> Given data
[Start of section]

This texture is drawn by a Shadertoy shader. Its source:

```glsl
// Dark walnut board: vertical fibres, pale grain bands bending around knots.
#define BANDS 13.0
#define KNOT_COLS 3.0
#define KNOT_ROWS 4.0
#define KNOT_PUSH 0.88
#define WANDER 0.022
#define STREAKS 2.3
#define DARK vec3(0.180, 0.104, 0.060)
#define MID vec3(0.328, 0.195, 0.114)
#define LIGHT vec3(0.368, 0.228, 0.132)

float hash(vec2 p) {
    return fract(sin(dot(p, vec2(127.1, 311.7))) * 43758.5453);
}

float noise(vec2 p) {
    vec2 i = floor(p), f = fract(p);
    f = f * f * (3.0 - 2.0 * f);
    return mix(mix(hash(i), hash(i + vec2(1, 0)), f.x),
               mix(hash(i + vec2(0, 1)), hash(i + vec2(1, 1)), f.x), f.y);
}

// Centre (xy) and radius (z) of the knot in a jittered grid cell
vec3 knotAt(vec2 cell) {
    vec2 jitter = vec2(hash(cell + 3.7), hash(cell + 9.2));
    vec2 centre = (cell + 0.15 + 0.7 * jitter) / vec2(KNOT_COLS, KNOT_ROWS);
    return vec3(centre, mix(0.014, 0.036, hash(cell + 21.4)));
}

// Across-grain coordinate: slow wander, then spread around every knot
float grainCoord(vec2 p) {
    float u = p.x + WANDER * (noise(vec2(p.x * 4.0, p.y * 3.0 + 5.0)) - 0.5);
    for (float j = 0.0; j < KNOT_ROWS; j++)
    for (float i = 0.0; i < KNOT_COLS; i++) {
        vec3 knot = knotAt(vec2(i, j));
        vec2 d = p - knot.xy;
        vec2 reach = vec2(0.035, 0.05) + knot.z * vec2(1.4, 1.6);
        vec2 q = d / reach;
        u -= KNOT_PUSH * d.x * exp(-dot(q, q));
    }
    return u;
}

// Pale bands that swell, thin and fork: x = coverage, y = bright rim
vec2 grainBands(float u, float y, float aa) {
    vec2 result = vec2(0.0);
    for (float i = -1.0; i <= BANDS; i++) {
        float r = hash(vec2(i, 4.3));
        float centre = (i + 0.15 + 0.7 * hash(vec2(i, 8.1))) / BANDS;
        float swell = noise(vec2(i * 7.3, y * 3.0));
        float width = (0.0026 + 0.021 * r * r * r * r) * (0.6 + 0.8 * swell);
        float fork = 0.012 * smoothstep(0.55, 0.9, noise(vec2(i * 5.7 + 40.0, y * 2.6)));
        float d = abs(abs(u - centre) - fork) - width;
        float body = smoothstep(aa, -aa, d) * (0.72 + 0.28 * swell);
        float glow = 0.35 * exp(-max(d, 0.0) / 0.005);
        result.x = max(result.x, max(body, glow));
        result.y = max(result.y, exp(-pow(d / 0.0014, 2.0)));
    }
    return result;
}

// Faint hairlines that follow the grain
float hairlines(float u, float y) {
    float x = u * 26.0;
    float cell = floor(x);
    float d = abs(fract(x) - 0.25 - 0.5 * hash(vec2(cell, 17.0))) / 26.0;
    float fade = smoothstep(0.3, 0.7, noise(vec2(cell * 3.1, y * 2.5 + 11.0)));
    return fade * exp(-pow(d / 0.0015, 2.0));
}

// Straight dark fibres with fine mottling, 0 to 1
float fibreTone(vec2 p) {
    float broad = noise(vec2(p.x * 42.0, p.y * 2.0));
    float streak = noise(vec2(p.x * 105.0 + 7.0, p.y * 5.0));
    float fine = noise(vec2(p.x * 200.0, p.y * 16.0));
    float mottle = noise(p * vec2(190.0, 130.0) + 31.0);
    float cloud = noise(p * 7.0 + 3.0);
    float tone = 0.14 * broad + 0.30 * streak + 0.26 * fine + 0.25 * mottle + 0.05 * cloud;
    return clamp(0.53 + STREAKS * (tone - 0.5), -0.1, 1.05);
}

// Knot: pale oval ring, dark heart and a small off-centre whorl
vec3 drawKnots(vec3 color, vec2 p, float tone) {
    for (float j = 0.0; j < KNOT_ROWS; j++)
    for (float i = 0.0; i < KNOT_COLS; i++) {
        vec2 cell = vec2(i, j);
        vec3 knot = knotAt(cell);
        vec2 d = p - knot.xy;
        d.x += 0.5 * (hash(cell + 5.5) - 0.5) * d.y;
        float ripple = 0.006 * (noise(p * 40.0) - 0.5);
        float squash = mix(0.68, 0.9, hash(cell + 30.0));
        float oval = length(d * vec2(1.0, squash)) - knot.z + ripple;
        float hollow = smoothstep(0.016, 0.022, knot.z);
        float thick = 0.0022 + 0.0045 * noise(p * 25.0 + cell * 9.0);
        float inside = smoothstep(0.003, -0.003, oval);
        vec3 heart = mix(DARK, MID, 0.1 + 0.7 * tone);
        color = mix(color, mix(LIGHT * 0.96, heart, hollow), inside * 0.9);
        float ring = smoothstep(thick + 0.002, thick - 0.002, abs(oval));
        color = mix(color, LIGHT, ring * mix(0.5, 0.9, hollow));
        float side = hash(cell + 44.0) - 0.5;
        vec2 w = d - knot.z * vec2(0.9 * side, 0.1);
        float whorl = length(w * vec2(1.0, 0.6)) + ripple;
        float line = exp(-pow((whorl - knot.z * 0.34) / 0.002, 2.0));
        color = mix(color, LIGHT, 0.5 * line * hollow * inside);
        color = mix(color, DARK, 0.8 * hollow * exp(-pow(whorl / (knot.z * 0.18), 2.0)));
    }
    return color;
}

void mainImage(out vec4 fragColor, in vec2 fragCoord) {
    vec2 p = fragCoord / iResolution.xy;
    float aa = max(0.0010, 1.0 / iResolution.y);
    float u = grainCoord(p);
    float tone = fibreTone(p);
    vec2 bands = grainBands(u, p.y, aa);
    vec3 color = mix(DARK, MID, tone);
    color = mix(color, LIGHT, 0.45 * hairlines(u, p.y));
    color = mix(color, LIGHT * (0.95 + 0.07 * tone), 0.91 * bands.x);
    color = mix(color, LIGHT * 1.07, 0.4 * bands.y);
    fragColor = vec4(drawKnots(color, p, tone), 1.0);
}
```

[End of section]

> What to do
Reproduce every line of the records containing the string "smoothstep".

> Task answer
        float fork = 0.012 * smoothstep(0.55, 0.9, noise(vec2(i * 5.7 + 40.0, y * 2.6)));
        float body = smoothstep(aa, -aa, d) * (0.72 + 0.28 * swell);
    float fade = smoothstep(0.3, 0.7, noise(vec2(cell * 3.1, y * 2.5 + 11.0)));
        float hollow = smoothstep(0.016, 0.022, knot.z);
        float inside = smoothstep(0.003, -0.003, oval);
        float ring = smoothstep(thick + 0.002, thick - 0.002, abs(oval));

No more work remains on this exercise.